    • account_category
    • amount

Additional instructions for treemap diagram pages

  1. Treemap pages are built off a template; copy one of the *-budget-tree.pug pages and update the content blocks as necessary.
  2. Instructions for generating the necessary data files can be found here. Add them to the data/tree/ directory following the naming convention seen in the existing files.
  3. Update the datafiles content block with the appropriate metadata and file path for the data files you generated.

Additional instructions for the Compare page

  1. The Compare page is a React application. The source files are in _src/js/compare/ and are are bundled with Webpack.
  2. When developing on the Compare page, run yarn to install all the necessary node dependencies and yarn run watch to watch the source files for changes and rebuild the asset bundles accordingly.
  3. The Compare page communicates with a separately maintained API to fetch its data. Documentation for that API can be found in our wiki.

Publishing Changes

Make changes and review them on your local development site. If everyting looks good, push your changes to your personal fork and merge the commit(s) into your master branch. Finally, issue a pull request and we'll take it from there!

Issuing a pull request

Simply push your code changes to your repo in whatever branch you used locally, then merge into master. At this point you can either 1) push from your master to the staging branch of the upstream repo or 2) just tell an admin of the upstream repo that your work is ready for review. (Anyone with admin privileges on the original repo will be able to create a pull request from your repo). Your changes will then be reviewed, tested, and (if everything looks good) pushed into the master branch.

Starting in March 2020, code changes pushed to the master branch of the (original) repo will use GitHub Actions to trigger a continuous integration process that (among other things):

  • runs WebPack;
  • builds static files with Eleventy; and
  • deploys the updated web files to GitHub Pages

Generating the API


Oakland budget data are hosted in a special table that lives in the database of a WordPress site. This site exists primarily for the purpose of managing this data, and is not intended for public consumption. Should you need access to the backend of the site, please contact Felicia on Slack.

The API we have built is completely independent of the Open Budget Oakland site, and can be consumed by anyone. Thus far, we have not had to place any limits on traffic to the server, but that may change in the future. To learn how to use the API, please see the documentation in our GitHub wiki.

Using the plugin to generate the API

The WordPress plugin (OBO Custom Routes) that generates our API can be installed and used on any WordPress site, providing a database table with the expected column names is present. Currently, the plugin is hard-coded to expect a table called oakland_budget_items. Obviously, that would be something you'd want to change if you were to use the plugin for another project. Additionally, database queries can easily be altered to fit a different table structure and to create different kinds of endpoints with a bit of PHP skill.

Developing locally
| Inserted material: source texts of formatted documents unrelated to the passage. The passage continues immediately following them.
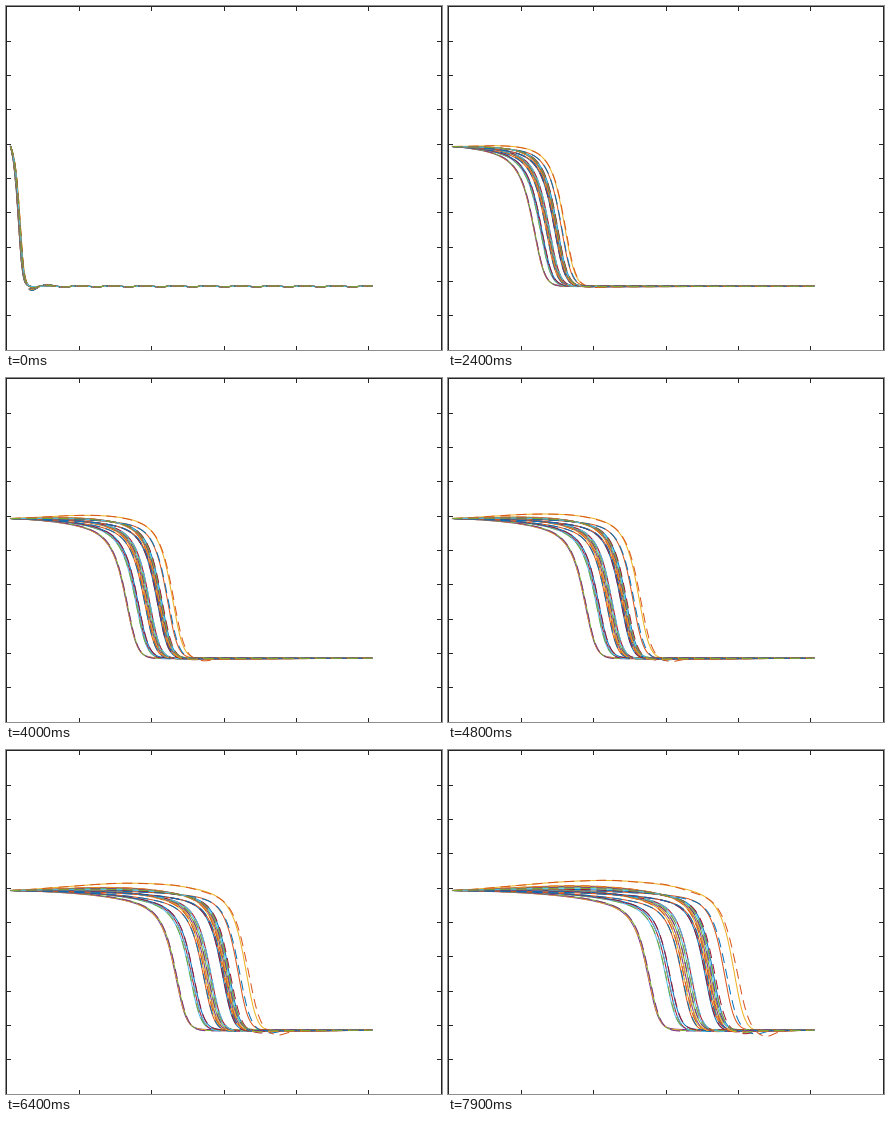
These frames come from a looping animation (436 px wide and 344 px high, 8000 ms). A matplotlib script:

```python
import numpy as np
import matplotlib.pyplot as plt
from matplotlib.animation import FuncAnimation

W, H = 436, 344
FRAMES, STEP = 80, 100
PX = 0.72  # one pixel in points at 100 dpi
INK = "#262626"
COLORS = ["#0072BD", "#D95319", "#EDB120", "#7E2F8E",
          "#77AC30", "#4DBEEE", "#A2142F"]
TOP, FLOOR, X0, X1 = 140.5, 280.3, 4.5, 366

N = 20
rng = np.random.default_rng(4)
rank = (np.arange(N) + 17) % N  # slowest front first
share = rank / (N - 1)
# fronts end in a slow pair, two bundles and two fast ones
ENDS = np.interp(rank, [0, 1, 2, 4, 5, 10, 11, 17, 18, 19],
                 [199.5, 200.5, 217, 221, 233, 242, 256, 264, 275, 285])
TAIL = 0.2 - 0.12 * share
BUMP = 12 * share * ((17 * rank + 16) % N) / (N - 1)
ERR = 0.1 + 0.9 * share ** 8
DRIFT = rng.uniform(-1.2, 1.5, N)
RING = rng.uniform(0.2, 1, N)

x = np.linspace(X0, X1, 500)


def front(end, t):
    """Front position: a quick start that settles to a constant speed."""
    k = end - 200
    start, speed = 12 + 0.02 * k, 20.3 + 0.121 * k
    lead = end - start - 7.9 * speed
    return start + speed * t + lead * (1 - np.exp(-t / (1 - 0.0035 * k)))


def curve(i, t, dashed):
    m = front(ENDS[i], t)
    grow = t / 7.9
    err = ERR[i] * grow ** 1.5 if dashed else 0

    # steep drop, halfway down at m
    w = (4.5 - 2.7 * np.exp(-t / 0.7)) * (1 + 0.15 * err)
    z = np.clip((x - m - 3 * err) / w, -60, 60)
    s = (1 + 3 * np.exp(-z)) ** -0.5
    s = (s - s[0]) / (1 - s[0])

    # slow sag ahead of the drop, and the rising plateau
    sag = TAIL[i] * np.exp(np.minimum(x - m, 0) / (20 + 0.2 * m))
    s = s + (1 - s) * (sag - sag[0])
    y = TOP + (FLOOR - TOP) * s
    u = np.clip((x - X0) / (m - X0), 0, 1)
    y -= BUMP[i] * grow ** 1.2 * np.sin(np.pi * u ** 1.3)
    y += DRIFT[i] * grow * s ** 8 * (X1 - x) / (X1 - m)

    # ringing past the front, fading with time
    amp = 0.5
    if dashed:
        y += 6 * err * np.exp(-((x - m - 32) / 11) ** 2)
        y += 1.5 * err * np.sin((x - m) / 9) * u ** 3 * (x < m + 28)
        amp = amp + 5 * RING[i] * np.exp(-np.maximum(x - m - 10, 0) / 14)
    fade = np.exp(-t / 0.6) / (1 + np.exp(np.clip((m + 9 - x) / 1.2, -50, 50)))
    return y + amp * fade * np.cos(2 * np.pi * (x - 26) / 32)


fig = plt.figure(figsize=(W / 100, H / 100), dpi=100, facecolor="white")
ax = fig.add_axes([0, 0, 1, 1])
ax.set_xlim(0, W)
ax.set_ylim(H, 0)
ax.axis("off")


def rule(xs, ys):
    ax.plot(xs, ys, color=INK, lw=PX, solid_capstyle="butt", snap=False)


rule([0.5, 0.5], [0, H])
rule([W - 0.5, W - 0.5], [0, H])
rule([0, W], [0.5, 0.5])
for k in range(1, 6):
    p = int(72.46 * k + 0.65) + 0.5
    rule([p, p], [0, 5])
    rule([p, p], [H - 4, H])
for k in range(1, 10):
    p = int(34.33 * k + 0.75) + 0.5
    rule([0, 5], [p, p])
    rule([W - 5, W], [p, p])

solid = [ax.plot([], [], color=COLORS[i % 7], lw=PX)[0] for i in range(N)]
dashes = [ax.plot([], [], color=COLORS[(i + N) % 7], lw=PX,
                  ls=(0, (10, 6)))[0] for i in range(N)]


def draw(frame):
    t = frame * STEP / 1000
    for i in range(N):
        solid[i].set_data(x, curve(i, t, False))
        dashes[i].set_data(x, curve(i, t, True))
    return solid + dashes


anim = FuncAnimation(fig, draw, frames=FRAMES, interval=STEP, repeat=True,
                     repeat_delay=0, blit=False)
plt.show()
```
To develop new features for the API, you may want to run Wordpress locally. This repo includes a configuration file for doing so with Docker Compose. With Docker Compose installed, simply run docker-compose up in wordpress plugin for custom API endpoints/ to activate linked containers for Wordpress, MySQL, and PhpMyAdmin. The Wordpress container will mount that directory as though it were Wordpress' plugins/ directory, allowing your edits to the plugin files in obo_custom_routes/ to be reflected in your Wordpress instance. (Additional plugins that are not part of this repository will appear in that directory; they should be ignored by git.)